Hosé goes to the source, profiling Black brewers thriving in Milwaukee, Pittsburgh, Chicago, Brooklyn, Gary, Indiana, New Orleans, New Haven and even nearby Tampa Bay. Wherever you live, there are new chapters to this story being written, in real-time, somewhere near you. — Shelton Hull
United States, 2022
Ricochet delves into the story of an undocumented immigrant cornered into accepting responsibility for the death of a young woman after a bullet ricocheted off the ground and hit her. It was a tragic accident that was opportune fodder for former President Donald Trump's election campaign, which was already energized by Trump's "build the wall" crusade.
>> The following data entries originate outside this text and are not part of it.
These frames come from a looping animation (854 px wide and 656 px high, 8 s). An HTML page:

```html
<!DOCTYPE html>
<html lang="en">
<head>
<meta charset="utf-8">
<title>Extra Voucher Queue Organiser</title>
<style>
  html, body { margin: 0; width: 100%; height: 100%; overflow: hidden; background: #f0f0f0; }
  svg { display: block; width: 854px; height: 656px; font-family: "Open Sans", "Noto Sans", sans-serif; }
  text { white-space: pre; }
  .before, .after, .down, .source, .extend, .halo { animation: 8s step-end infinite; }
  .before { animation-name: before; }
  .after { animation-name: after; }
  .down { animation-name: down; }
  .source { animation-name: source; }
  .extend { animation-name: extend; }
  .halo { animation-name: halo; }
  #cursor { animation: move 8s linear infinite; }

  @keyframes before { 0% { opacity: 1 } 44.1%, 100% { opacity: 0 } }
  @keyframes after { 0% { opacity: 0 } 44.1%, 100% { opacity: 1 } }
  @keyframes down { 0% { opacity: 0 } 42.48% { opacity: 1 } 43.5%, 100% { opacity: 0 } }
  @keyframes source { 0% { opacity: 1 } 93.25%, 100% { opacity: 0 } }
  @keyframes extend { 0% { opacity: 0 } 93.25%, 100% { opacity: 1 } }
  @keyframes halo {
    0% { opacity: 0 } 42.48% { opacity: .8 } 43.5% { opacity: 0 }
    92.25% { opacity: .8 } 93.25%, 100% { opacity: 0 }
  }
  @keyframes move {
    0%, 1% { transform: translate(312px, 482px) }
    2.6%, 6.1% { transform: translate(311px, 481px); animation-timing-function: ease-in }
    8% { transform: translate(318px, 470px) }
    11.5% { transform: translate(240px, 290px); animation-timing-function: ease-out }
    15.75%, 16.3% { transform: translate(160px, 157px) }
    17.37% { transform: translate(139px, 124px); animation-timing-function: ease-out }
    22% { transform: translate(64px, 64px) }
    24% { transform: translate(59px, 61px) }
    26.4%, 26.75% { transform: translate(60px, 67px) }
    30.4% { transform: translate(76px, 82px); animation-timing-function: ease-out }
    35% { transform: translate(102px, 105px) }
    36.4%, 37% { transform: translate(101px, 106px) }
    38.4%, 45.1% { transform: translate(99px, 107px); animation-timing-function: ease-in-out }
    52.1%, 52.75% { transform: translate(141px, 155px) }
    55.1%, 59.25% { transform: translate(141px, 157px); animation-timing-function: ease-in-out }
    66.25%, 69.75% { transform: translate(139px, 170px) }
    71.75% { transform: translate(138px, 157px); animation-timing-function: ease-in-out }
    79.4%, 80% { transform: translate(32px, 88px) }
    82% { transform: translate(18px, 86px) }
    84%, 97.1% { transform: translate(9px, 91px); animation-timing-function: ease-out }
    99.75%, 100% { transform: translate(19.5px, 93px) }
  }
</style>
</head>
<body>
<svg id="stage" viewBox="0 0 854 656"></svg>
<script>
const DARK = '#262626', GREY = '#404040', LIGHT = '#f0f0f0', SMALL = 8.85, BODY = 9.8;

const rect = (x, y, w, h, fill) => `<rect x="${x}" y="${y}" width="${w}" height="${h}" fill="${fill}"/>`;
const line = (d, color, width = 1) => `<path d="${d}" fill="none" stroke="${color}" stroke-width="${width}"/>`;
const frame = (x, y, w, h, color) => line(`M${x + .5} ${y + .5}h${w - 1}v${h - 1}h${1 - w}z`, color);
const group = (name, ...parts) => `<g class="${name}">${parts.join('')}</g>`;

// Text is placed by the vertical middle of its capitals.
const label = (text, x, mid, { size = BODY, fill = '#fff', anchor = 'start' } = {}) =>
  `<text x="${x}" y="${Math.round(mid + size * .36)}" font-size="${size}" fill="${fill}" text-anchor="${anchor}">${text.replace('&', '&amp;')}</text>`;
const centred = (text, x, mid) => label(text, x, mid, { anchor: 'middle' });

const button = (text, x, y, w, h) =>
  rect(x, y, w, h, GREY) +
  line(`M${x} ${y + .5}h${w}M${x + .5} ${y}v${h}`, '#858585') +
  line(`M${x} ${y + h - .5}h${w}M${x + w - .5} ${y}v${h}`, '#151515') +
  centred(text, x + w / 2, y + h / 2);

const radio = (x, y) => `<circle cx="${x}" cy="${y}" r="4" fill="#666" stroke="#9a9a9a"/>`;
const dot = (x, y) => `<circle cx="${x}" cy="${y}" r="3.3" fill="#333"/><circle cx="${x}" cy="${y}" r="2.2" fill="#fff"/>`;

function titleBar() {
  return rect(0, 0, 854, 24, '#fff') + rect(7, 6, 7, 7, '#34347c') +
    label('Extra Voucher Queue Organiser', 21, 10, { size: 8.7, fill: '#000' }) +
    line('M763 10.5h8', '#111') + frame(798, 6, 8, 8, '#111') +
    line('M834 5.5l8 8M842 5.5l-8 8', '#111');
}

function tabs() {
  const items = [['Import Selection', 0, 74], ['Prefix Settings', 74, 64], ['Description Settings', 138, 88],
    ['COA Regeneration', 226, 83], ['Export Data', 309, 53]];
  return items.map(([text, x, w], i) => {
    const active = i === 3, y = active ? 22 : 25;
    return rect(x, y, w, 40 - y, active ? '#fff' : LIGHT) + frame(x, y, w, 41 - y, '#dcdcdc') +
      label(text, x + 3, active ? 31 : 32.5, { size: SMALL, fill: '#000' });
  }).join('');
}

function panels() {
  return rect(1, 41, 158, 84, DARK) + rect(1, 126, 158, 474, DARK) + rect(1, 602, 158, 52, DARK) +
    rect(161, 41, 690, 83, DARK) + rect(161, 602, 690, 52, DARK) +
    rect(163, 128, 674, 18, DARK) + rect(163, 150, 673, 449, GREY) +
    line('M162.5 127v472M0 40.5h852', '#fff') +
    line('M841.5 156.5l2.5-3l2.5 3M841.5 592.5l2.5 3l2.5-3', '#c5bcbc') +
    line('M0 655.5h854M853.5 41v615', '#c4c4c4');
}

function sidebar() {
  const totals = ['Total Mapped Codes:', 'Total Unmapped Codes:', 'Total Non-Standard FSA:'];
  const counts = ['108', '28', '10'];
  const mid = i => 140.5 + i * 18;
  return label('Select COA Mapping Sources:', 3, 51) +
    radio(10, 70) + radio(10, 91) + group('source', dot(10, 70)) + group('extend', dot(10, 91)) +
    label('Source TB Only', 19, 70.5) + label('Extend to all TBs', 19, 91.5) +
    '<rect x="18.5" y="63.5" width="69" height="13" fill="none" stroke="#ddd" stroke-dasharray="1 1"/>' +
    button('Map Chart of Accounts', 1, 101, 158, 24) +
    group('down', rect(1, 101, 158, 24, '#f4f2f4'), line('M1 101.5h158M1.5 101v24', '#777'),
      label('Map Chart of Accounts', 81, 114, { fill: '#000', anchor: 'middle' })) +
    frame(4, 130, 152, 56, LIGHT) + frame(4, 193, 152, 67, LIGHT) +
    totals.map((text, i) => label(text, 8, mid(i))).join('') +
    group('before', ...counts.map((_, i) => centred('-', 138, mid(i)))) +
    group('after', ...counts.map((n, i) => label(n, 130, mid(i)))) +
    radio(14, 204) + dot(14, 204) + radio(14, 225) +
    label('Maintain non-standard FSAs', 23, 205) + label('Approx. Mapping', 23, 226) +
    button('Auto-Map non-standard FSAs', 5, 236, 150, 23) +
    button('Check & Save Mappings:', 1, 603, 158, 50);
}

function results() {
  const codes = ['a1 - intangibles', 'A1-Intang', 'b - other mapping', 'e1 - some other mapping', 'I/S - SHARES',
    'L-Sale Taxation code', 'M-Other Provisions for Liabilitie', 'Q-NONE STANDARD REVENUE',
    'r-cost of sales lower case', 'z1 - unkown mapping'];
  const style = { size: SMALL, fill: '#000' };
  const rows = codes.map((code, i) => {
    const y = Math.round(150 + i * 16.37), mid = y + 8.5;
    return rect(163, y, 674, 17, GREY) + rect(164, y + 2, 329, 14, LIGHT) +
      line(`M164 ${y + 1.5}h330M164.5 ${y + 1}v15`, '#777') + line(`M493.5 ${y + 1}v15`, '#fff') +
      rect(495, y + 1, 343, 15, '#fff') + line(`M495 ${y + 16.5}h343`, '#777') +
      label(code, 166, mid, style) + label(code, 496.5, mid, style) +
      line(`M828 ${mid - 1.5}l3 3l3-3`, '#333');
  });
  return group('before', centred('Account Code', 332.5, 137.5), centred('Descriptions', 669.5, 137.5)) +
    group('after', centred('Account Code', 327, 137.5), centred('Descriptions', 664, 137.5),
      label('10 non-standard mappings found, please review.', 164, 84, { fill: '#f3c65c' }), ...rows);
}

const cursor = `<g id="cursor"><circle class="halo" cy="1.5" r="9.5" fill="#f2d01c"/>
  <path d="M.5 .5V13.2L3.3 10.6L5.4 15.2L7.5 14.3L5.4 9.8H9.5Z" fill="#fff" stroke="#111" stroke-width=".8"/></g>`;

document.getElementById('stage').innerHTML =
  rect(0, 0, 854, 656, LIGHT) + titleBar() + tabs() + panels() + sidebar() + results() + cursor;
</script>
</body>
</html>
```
Using inflammatory language and fearmongering, Trump ignited a political and media firestorm that further aided a false narrative depicting immigrants as criminals and monsters.
Scapegoated for a xenophobic lie, José Ines García Zaraté depended on two public defenders to reveal the truth. Ricochet brilliantly lays out Zaraté's innocence and displays this country's desperate need to reform its criminal justice system and dispel damaging stereotypes that continue to harm vulnerable communities. — MPC
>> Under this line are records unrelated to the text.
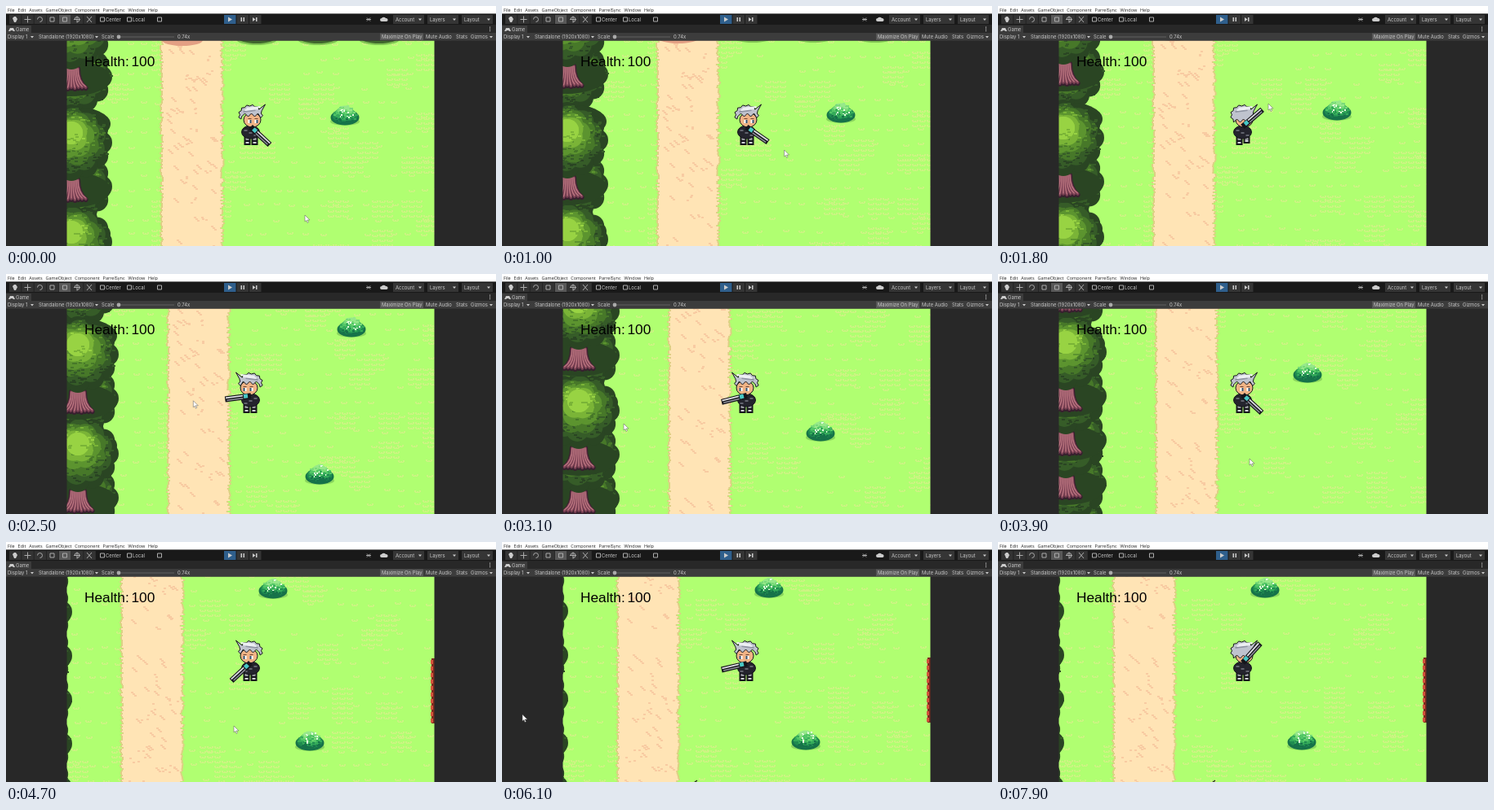
Animation of 600x295 px, one loop 8000 ms. Source, as an HTML page with a canvas:

```html
<!DOCTYPE html>
<html lang="en">
<head>
<meta charset="utf-8">
<title>Game view</title>
<style>
html, body { margin: 0; width: 100%; height: 100%; overflow: hidden; background: #282828; }
canvas, svg { position: absolute; left: 0; top: 0; width: 600px; height: 295px; }
text { font: 5.9px Inter, sans-serif; fill: #c8c8c8; }
.menu { font: 5.5px "Open Sans", sans-serif; fill: #222; word-spacing: 2.45px; }
.health { font: 17.3px "Liberation Sans", Arial, sans-serif; fill: #000; }
.icon { fill: none; stroke: #aaa; }
</style>
</head>
<body>
<canvas id="stage" width="600" height="295"></canvas>
<svg viewBox="0 0 600 295">
  <text class="health" x="96" y="74">Health:<tspan x="153.500">100</tspan></text>
  <g id="ui"></g>
  <path id="cursor" fill="#fff" stroke="#555" stroke-width=".5" d="M0 0v8l2-1.500 1 3 1.500-1-1.500-2.500h3z"/>
</svg>
<script>
const ctx = document.getElementById('stage').getContext('2d');
const cursor = document.getElementById('cursor');
const LOOP = 8000;

// Editor chrome
const parts = [];
const rect = (fill, x, y, w, h) => parts.push(`<rect fill="${fill}" x="${x}" y="${y}" width="${w}" height="${h}"/>`);
const label = (x, y, text, cls = '') => parts.push(`<text class="${cls}" x="${x}" y="${y}">${text}</text>`);
const path = (d, cls = '') => parts.push(`<path class="${cls}" fill="#ccc" d="${d}"/>`);
const arrow = (x, y) => path(`M${x} ${y}h4l-2 2.500z`);
const ring = (x, r = 3) => path(`M${x - r} 16.500a${r} ${r} 0 1 1 ${r} ${r}`, 'icon');
const plus = x => path(`M${x - 4} 16.500h8m-4-4v8`, 'icon');
const square = (x, s = 5) => path(`M${x - s / 2} ${16.5 - s / 2}h${s}v${s}h${-s}z`, 'icon');

rect('#fff', 0, 0, 600, 9.6);
label(2, 7, 'File Edit Assets GameObject Component ParrelSync Window Help', 'menu');
rect('#191919', 0, 9.6, 600, 13.4);
rect('#282828', 0, 23, 600, 10);
rect('#3c3c3c', 0, 24, 31, 9);
rect('#3c3c3c', 0, 33, 600, 9.5);

for (let i = 0; i < 7; i++) rect(i === 4 ? '#585858' : '#333', 4 + i * 15.2, 11, 14.6, 11);
plus(26.5);
ring(41.5);
[56.5, 72, 118, 151, 188].forEach(x => square(x));
ring(87);
plus(87);
path('M8 15l2-2h2l2 3-2 4h-2z');
path('M99 13l6 7m0-7l-6 7', 'icon');
label(122, 18.7, 'Center');
label(155, 18.7, 'Local');

for (let i = 0; i < 3; i++) rect(i ? '#353535' : '#2f5f8c', 267 + i * 15.5, 11, 14.5, 11);
path('M272 13.500l5 3-5 3z');
path('M287.500 14h1.500v5h-1.500zm3 0h1.500v5h-1.500z');
path('M302 14l3.500 2.500-3.500 2.500zm4 0h1.500v5h-1.500z');

path('M441 16.500h6m-5-2l4 4m0-4l-4 4', 'icon');
path('M460 19a2 2 0 0 1 0-4 3 3 0 0 1 5 0 2 2 0 0 1 1 4z');
['Account', 'Layers', 'Layout'].forEach((text, i) => {
  const x = 474 + i * 42;
  rect('#353535', x, 11, 38, 11);
  label(x + 3, 18.7, text);
  arrow(x + 31, 15.5);
});

path('M5 27h4l2 4h-2l-1-1h-2l-1 1h-2z');
label(12, 31, 'Game');
rect('#585858', 458, 33.5, 53, 8.5);
rect('#606060', 137, 37.5, 69, 1);
parts.push('<circle cx="138" cy="38" r="2.400" fill="#aaa"/>');
[[2, 'Display 1'], [40, 'Standalone (1920x1080)'], [117, 'Scale'], [210, '0.74x'], [460, 'Maximize On Play'],
  [514, 'Mute Audio'], [551, 'Stats'], [569, 'Gizmos']].forEach(([x, text]) => label(x, 40, text));
[30, 109, 592].forEach(x => arrow(x, 37));
for (let i = 0; i < 3; i++) rect('#bbb', 592, 25.5 + i * 2.2, 1.2, 1.2);
document.getElementById('ui').innerHTML = parts.join('');

// time, road's left edge, y of the middle bush
const camera = [[0, 190, 314], [1800, 190, 308], [3100, 204, 192], [3900, 193, 120],
  [4700, 141, 56], [4800, 141, 55], [LOOP, 141, 55]];
// time, pointer tip
const pointer = [[0, 366, 257], [1800, 331, 120], [3100, 149, 184], [3900, 308, 227],
  [4700, 279, 226], [6100, 25, 212], [6400, 25, 212], [7200, 345, -12], [LOOP, 345, -12]];

let seed = 41;
const rnd = (a = 0, b = 1) => {
  seed = seed * 16807 % 2147483647;
  return a + (b - a) * seed / 2147483647;
};

function track(keys, t, ease = u => u) {
  const i = Math.max(1, keys.findIndex(k => k[0] > t));
  const a = keys[i - 1], b = keys[i];
  const u = ease((t - a[0]) / (b[0] - a[0]));
  return [1, 2].map(n => a[n] + (b[n] - a[n]) * u);
}
const smooth = u => u * u * (3 - 2 * u);

// Drawing helpers, shared by the map and the stage
function box(c, color, x, y, w, h) {
  c.fillStyle = color;
  c.fillRect(Math.round(x), Math.round(y), w, h);
}
function oval(c, color, x, y, rx, ry = rx, outline) {
  c.fillStyle = color;
  c.beginPath();
  c.ellipse(x, y, rx, ry, 0, 0, 7);
  c.fill();
  if (outline) {
    c.strokeStyle = outline;
    c.lineWidth = 1;
    c.stroke();
  }
}
function line(c, color, width, x1, y1, x2, y2) {
  c.strokeStyle = color;
  c.lineWidth = width;
  c.beginPath();
  c.moveTo(x1, y1);
  c.lineTo(x2, y2);
  c.stroke();
}

// The map is painted once; its origin is the road's left edge at the middle bush.
const OX = 135, OY = 290, SIZE = 560;
const map = document.createElement('canvas');
map.width = map.height = SIZE;
const g = map.getContext('2d');
g.translate(OX, OY);

function tuft(x, y) {
  for (let i = -1; i < 2; i++) {
    box(g, '#cdf383', x + i * 3, y - (i ? 1 : 0), 2, 2);
    box(g, '#cdf383', x + i * 2, y + 1, 2, 1);
  }
}

function grass() {
  const cell = 18;
  box(g, '#b0ff71', -OX, -OY, SIZE, SIZE);
  for (let x = -OX; x < 400; x += cell) {
    for (let y = -OY; y < 260; y += cell) {
      if (rnd() < .7) tuft(x + rnd(4, 9), y + rnd(3, 6));
      if (rnd() < .07) for (let i = 0; i < 12; i++) tuft(x + i % 3 * 9, y + Math.floor(i / 3) * 6);
    }
  }
}

function road() {
  for (let y = -OY; y < 270; y += 2) {
    const l = rnd(-1, 2), r = rnd(73, 77);
    box(g, '#dcd084', l - 1, y, r - l + 2, 2);
    box(g, '#ffe4b5', l + 1, y, r - l - 2, 2);
  }
  for (let i = 0; i < 100; i++) {
    const x = rnd(6, 64), y = rnd(-OY, 260), speckled = i % 4 === 0;
    for (let n = 0; n < 3; n++) {
      if (speckled) box(g, '#f8cba2', x + rnd(-4, 8), y + rnd(-4, 5), 3, 2);
      else box(g, '#f8cba2', x + n * 2, y + n * 2, 3, 2);
    }
  }
}

function bush(x, y) {
  const tones = ['#167249', '#1f8b50', '#35ab5a', '#52c667', '#78da78', '#96e88a'];
  oval(g, '#8bd65e', x, y + 9, 18, 5);
  tones.forEach((tone, i) => oval(g, tone, x, y + 4 - i * 2, 17.5 - i * 2, 9.5 - i));
  for (let i = 0; i < 90; i++) {
    const a = rnd(0, 6.3), r = Math.sqrt(rnd()), dy = Math.sin(a) * r * 11;
    const level = Math.max(0, Math.min(5, Math.floor((8 - dy) / 3 + rnd(-1, 1))));
    box(g, tones[level], x + Math.cos(a) * r * (14 + dy / 4) - 1, y + dy, 3, 2);
    if (i % 5 === 0) box(g, '#e4fbdf', x + Math.cos(a) * r * 11, y + dy * .7 - 3, 2, 2);
  }
}

function trunk(x, y) {
  g.lineCap = 'round';
  ['#38202f', '#7a4053', '#bb7580'].forEach((color, n) => {
    for (let i = -4; i <= 4; i++) {
      g.strokeStyle = color;
      g.lineWidth = 6 - n * 2.3;
      g.beginPath();
      g.moveTo(x + i * 2, y - 16);
      g.quadraticCurveTo(x + i * 2, y, x + i * 4.4, y + 8 - n + i % 2 * i % 3);
      g.stroke();
    }
  });
}

function tree(base) {
  const x = -110, y = base - 62;
  const tones = ['#2a4523', '#365c28', '#477829', '#5c942f', '#7ab437', '#98d343'];
  oval(g, '#2a4523', x, base - 4, 48, 22);
  trunk(x, base);
  // Rings of leafy lobes, brighter towards the crown
  tones.forEach((tone, i) => {
    const reach = 1 - i / 5, lobes = 12 - i * 2;
    for (let n = 0; n < lobes; n++) {
      const a = n / lobes * 6.28 + i;
      const lx = x + Math.cos(a) * 36 * reach, ly = y - i * 2.4 + Math.sin(a) * 33 * reach;
      oval(g, tone, lx, ly, 14);
      for (let k = 0; k < 12; k++) {
        const b = rnd(0, 6.3), lit = Math.sin(b) < 0 ? 1 : -1;
        const leaf = tones[Math.max(0, Math.min(5, i + lit))];
        const r = rnd(5, 13);
        box(g, leaf, lx + Math.cos(b) * r - 2, ly + Math.sin(b) * r - 1, 4, 2);
      }
    }
  });
}

grass();
road();
oval(g, '#e3a084', 26, -272, 25, 7);
for (let i = 0; i < 3; i++) {
  oval(g, '#7fc252', 117 + i * 75, -273, 25, 7);
  oval(g, '#40682d', 117 + i * 75, -275, 23, 7);
}
bush(225, -181);
bush(186, 0);
bush(231, 187);
[308, 254, 200, 146, 92, -30, -165, 38, -84, -221].forEach(tree);
for (let y = 87; y < 167; y += 8) {
  box(g, '#7d2a20', 380, y, 12, 8);
  box(g, '#d3543b', 379, y + 2, 3, 5);
}

const INK = '#15151b';

function hair(back) {
  const spikes = 8;
  ctx.beginPath();
  for (let i = 0; i <= spikes * 2; i++) {
    const a = Math.PI * (.85 + 1.25 * i / (spikes * 2));
    const r = 13 + i % 2 * 2;
    ctx.lineTo(Math.cos(a) * r, -11 + Math.sin(a) * r * .85);
    if (i === 12) ctx.lineTo(18, -24);
  }
  for (let i = 0; i < 6; i++) ctx.lineTo(9 - i * 4, (back ? -6 : -13) + i % 2 * 4);
  ctx.closePath();
  ctx.fillStyle = '#bfc3ce';
  ctx.fill();
  ctx.strokeStyle = INK;
  ctx.lineWidth = 1;
  ctx.stroke();
  for (let i = 0; i < 3; i++) line(ctx, i ? '#eef0f4' : '#8f94a3', 2, -9 + i * 2, -15 - i * 2, 6 + i * 3, -17 - i * 2);
}

function hero(aim, step) {
  const back = Math.sin(aim) < 0;
  const tilt = Math.asin(Math.sin(aim));
  ctx.save();
  ctx.translate(299.5, 145);
  ctx.scale(Math.cos(aim) < 0 ? -1 : 1, 1);

  [-1, 1].forEach(s => {
    const lift = Math.min(0, s * step);
    box(ctx, INK, s * 4.5 - 4, 15, 8, 11 + lift);
    box(ctx, '#96979f', s * 4.5 - 2, 17, 4, 3);
    box(ctx, '#d2d3d8', s * 4.5 - 2, 22 + lift, 4, 2);
  });
  oval(ctx, '#24242d', 0, 10, 11, 8, INK);
  for (let i = 0; i < 3; i++) box(ctx, '#62646f', -8 + i * 6, 7 + i * 3, 4, 2);

  oval(ctx, '#f0b385', 2, -5, 10.5, 9, INK);
  if (!back) {
    [0, 8].forEach(x => {
      box(ctx, '#fff', x - 3, -5, 4, 4);
      box(ctx, '#34506b', x - 1, -5, 2, 4);
      box(ctx, '#704535', x - 3, -7, 4, 1);
    });
  }
  hair(back);

  ctx.translate(1.5, back ? 2 : 5);
  ctx.rotate(Math.max(-.84, Math.min(.75, tilt)));
  ctx.lineCap = 'butt';
  line(ctx, INK, 7, -2, 0, 30, 0);
  line(ctx, '#dddee3', 1.8, 8, -1.5, 29, -1.5);
  line(ctx, '#8f919c', 1.5, 8, 1.6, 28, 1.6);
  box(ctx, '#48c7c5', 2, -3, 5, 5);
  ctx.restore();
}

function frame(now) {
  const t = now % LOOP;
  const [rx, by] = track(camera, t);
  const [cx, cy] = track(pointer, t, smooth);
  ctx.fillStyle = '#282828';
  ctx.fillRect(0, 0, 600, 295);
  ctx.save();
  ctx.beginPath();
  ctx.rect(74.5, 42.5, 450, 253);
  ctx.clip();
  ctx.drawImage(map, Math.round(rx) - OX, Math.round(by) - OY);
  if (t > 5900) {
    const x = 237 + (t - 6100) * .015;
    line(ctx, '#26301f', 1.5, x - 2, 296, x + 2, 293);
  }
  const step = t > 1800 && t < 4800 ? 2 * Math.sin((t - 3100) / 400 * 2 * Math.PI) : 0;
  hero(Math.atan2(cy - 146, cx - 301), step);
  ctx.restore();
  cursor.setAttribute('transform', `translate(${cx} ${cy})`);
  cursor.style.display = cy < -9 ? 'none' : '';
}

const start = performance.now();
function loop() {
  frame(performance.now() - start);
  requestAnimationFrame(loop);
}
loop();
</script>
</body>
</html>
```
Surviving Pulse: Life After a Mass Shooting
United States, 2021
Right off the bat, we need to state the obvious: This documentary is an extremely tough watch, but especially for Orlandoans, it's essential viewing.
Surviving Pulse re-creates the events of that fateful and horrific night in June 2016 when a gunman opened fire in Orlando LGBTQ nightspot Pulse, killing 49, and the immediate aftermath in which a reeling community tried to find some meaning and catharsis in the raw trauma. Surviving Pulse does this through the words of survivors of that night and their loved ones, as well as some very jarring archival footage. It's straightforwardly done and minimalist, letting the words propel a heartrending narrative.
The film then switches to five years later, and let's just say we still have so much more to reckon with as far as the legacy of Pulse, what we owe those who died to honor their memory and — crucially — to care for all the survivors, their families and communities at large. The task is monumental, but the bravery and honesty of the survivors interviewed and their advocates is amazing. — MM